I’ve always had a supreme passion for Alexander Girard, since a friend of mine introduced me, in probably 2001, to his work. It was less known than Nelson and Eames, at that time. In a lot of ways, his work was more ephemeral. He did textiles, and he did restaurant interiors and office interiors. Those are the kind of things that get changed or go away. I think, also, he did so much work that until you start digging, you don’t really realize that he was such a polymath and really did do everything. But when you start to discover his world, it’s just kind of amazing. It’s this endless trove of treasure.

 

In some ways it’s unfair to just put a table by him into the world, especially to a world that doesn’t know him as well as Eames or Nelson, without giving more context to what he accomplished in his lifetime.

 

 

EQ3  We’ve talked about the WHY series a fair bit on our blog and we really love it! We’re curious how this particular essay series developed because it’s a slightly different twist on a blog.

 

SG  My colleagues Steve Frykholmand Clark Malcom did a magazine called “See” in the mid 2000s, which was this beautiful high production value magazine that I think they did a total of 6 issues for, back in the day. They were just re-launching a new magazine called WHY, and that was one of the first projects that I worked on. We’ve done 3 print issues of WHY.

 

The idea is “Why does Herman Miller do the things that we do?” If there’s not a strong why, there’s kind of no point in doing it. And that’s, definitely, very much the ethos of how we approach things at Herman Miller – from our products, to our marketing, to everything. We want stuff to very much have purpose, and WHY is really the mechanism for bringing that conversation to life, whether it’s in print or it’s on social media, or in digital format. We launched last July online and I think we’ve produced something in the order of 35 stories in the last year.

 

Eras-2

 

EQ3  Where do the ideas for stories come from? Where do you draw inspiration from?

 

SG  We work in a somewhat programmatic way with the marketing organization, so we base what we are doing on WHY with what the business is doing at the base level.

 

I’ve been able to bring in some great folk – my colleagues Amber Bravo and Everett Pelayo – that have a really good sense for editorial and for how to bring a story to life.

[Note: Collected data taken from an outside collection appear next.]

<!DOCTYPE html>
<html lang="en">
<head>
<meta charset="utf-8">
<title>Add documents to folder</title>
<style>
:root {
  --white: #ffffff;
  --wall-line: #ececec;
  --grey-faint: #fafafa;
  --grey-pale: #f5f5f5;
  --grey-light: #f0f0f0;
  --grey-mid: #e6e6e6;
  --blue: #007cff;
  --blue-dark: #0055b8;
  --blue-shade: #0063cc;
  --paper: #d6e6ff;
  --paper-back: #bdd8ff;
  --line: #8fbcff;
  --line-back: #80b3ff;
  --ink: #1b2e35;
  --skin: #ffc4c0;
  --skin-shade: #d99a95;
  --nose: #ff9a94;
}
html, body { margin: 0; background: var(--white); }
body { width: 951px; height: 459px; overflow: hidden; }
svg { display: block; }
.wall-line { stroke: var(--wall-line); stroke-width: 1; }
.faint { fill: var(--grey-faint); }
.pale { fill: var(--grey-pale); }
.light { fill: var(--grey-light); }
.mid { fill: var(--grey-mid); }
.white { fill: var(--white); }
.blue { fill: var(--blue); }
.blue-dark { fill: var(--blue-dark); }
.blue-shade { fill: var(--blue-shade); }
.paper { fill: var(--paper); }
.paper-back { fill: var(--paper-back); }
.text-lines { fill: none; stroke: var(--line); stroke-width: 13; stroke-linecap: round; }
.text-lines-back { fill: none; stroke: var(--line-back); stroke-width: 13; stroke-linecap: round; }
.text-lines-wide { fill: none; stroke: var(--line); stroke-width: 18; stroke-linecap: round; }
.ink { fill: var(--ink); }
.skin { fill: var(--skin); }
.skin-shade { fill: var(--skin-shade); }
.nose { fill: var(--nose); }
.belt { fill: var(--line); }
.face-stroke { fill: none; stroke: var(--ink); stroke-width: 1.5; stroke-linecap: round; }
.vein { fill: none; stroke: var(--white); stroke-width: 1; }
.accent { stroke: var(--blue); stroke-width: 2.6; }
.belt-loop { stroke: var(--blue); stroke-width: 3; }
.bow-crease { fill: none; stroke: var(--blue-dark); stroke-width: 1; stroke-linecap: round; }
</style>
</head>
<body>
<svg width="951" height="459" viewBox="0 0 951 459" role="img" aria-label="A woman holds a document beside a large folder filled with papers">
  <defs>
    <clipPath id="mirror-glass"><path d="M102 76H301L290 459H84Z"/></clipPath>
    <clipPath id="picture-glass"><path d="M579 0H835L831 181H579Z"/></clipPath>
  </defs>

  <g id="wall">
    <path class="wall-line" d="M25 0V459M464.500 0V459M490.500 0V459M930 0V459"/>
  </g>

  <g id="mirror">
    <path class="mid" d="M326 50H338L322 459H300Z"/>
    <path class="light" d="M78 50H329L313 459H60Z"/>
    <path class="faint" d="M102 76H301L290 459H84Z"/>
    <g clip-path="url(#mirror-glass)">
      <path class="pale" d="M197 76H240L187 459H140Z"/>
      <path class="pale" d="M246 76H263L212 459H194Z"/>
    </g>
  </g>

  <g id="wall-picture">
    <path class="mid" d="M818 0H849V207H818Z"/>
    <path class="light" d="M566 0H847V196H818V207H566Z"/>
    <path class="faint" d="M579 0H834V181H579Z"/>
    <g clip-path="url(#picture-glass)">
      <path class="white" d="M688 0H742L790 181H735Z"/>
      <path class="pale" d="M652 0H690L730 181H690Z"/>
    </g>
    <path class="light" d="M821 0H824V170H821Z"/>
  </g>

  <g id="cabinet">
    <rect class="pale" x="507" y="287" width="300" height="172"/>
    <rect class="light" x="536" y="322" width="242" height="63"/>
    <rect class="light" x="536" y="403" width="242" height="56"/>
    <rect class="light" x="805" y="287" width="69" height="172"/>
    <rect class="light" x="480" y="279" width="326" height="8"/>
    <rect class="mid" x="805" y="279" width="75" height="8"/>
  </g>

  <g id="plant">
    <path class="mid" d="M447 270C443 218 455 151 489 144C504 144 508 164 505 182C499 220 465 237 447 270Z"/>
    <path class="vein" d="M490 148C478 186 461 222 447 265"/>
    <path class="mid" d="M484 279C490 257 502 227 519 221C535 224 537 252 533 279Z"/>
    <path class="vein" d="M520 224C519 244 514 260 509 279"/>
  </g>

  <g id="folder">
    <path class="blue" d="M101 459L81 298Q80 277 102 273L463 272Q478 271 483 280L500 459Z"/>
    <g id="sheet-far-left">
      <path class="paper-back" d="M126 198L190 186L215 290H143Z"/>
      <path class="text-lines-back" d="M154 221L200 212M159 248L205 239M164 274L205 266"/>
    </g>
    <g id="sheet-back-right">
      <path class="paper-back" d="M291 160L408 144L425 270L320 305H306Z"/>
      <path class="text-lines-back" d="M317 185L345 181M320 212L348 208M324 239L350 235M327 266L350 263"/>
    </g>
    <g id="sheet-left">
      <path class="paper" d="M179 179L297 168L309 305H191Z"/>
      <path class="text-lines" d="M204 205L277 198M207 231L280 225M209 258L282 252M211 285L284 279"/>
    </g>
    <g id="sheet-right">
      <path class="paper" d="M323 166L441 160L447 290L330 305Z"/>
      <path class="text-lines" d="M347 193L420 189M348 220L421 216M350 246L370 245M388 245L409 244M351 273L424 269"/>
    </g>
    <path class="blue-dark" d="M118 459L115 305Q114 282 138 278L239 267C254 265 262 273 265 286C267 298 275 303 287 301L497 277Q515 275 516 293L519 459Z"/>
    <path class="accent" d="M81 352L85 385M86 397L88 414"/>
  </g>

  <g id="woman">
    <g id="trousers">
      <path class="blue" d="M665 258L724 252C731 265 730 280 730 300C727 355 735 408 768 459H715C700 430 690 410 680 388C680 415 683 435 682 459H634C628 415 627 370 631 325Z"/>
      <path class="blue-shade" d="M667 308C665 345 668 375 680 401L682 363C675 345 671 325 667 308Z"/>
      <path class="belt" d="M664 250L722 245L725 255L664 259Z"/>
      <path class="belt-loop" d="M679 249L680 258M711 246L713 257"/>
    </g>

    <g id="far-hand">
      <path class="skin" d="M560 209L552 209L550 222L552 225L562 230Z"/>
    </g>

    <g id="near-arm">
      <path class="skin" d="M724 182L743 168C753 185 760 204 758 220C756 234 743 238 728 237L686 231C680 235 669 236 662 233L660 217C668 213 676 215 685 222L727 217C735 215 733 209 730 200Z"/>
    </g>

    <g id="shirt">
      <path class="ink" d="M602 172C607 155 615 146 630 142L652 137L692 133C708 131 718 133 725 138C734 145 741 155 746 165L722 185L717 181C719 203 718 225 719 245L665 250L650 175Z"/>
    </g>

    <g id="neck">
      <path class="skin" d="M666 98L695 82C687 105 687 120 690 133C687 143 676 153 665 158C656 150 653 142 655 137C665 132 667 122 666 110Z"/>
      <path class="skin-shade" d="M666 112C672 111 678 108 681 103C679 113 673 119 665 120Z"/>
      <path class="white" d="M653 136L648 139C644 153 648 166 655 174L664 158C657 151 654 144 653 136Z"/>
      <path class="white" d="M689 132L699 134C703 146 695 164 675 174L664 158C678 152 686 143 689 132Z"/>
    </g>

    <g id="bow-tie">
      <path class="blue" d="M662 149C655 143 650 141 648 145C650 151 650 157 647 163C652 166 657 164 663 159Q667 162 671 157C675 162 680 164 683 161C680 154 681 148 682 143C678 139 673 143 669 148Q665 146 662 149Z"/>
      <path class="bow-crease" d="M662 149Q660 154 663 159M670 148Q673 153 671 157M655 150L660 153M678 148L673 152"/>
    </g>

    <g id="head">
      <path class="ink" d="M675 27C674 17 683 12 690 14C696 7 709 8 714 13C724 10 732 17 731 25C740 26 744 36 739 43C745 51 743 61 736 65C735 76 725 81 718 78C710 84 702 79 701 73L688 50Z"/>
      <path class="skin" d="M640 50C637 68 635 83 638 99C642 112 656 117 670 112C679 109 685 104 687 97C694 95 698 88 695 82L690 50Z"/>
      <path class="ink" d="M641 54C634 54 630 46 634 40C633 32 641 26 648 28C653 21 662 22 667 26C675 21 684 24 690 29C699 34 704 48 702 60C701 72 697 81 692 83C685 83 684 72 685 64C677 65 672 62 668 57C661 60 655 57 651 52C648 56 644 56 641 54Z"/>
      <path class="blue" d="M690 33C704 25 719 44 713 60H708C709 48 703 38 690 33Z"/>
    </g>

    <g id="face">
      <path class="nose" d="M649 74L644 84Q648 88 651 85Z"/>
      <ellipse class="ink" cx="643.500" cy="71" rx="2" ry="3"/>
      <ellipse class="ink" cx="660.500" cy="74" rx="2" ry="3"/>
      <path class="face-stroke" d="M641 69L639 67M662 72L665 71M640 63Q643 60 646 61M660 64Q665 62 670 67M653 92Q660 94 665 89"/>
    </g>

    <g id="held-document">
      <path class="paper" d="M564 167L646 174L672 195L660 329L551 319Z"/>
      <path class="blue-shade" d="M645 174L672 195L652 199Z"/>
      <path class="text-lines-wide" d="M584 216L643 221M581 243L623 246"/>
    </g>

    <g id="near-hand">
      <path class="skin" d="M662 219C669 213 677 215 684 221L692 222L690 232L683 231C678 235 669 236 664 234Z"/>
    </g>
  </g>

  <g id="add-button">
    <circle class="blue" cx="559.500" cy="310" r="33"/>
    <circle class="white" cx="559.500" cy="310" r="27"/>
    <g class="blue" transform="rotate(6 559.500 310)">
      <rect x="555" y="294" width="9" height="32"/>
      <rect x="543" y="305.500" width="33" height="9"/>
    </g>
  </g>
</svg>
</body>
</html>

Then we’ll take what is happening in the world of Herman Miller and we have editorial meetings. It’s a process almost like at any magazine. You have pitch meetings and you have creative meetings, and you sit around and you shoot around ideas. The one that kind of hits the nail on the head, or gets closest to it, is the one you pursue. But again, it comes back to “What’s the best way to bring this content to life.” We’re not married to any one approach. So sometimes it might be a video, sometimes it might be a photo essay, sometimes it might be a 2000 word interview.

 

 

Image Source: All photographs courtesy of Herman Miller

Shop EQ3.com For Modern Furniture and Accessories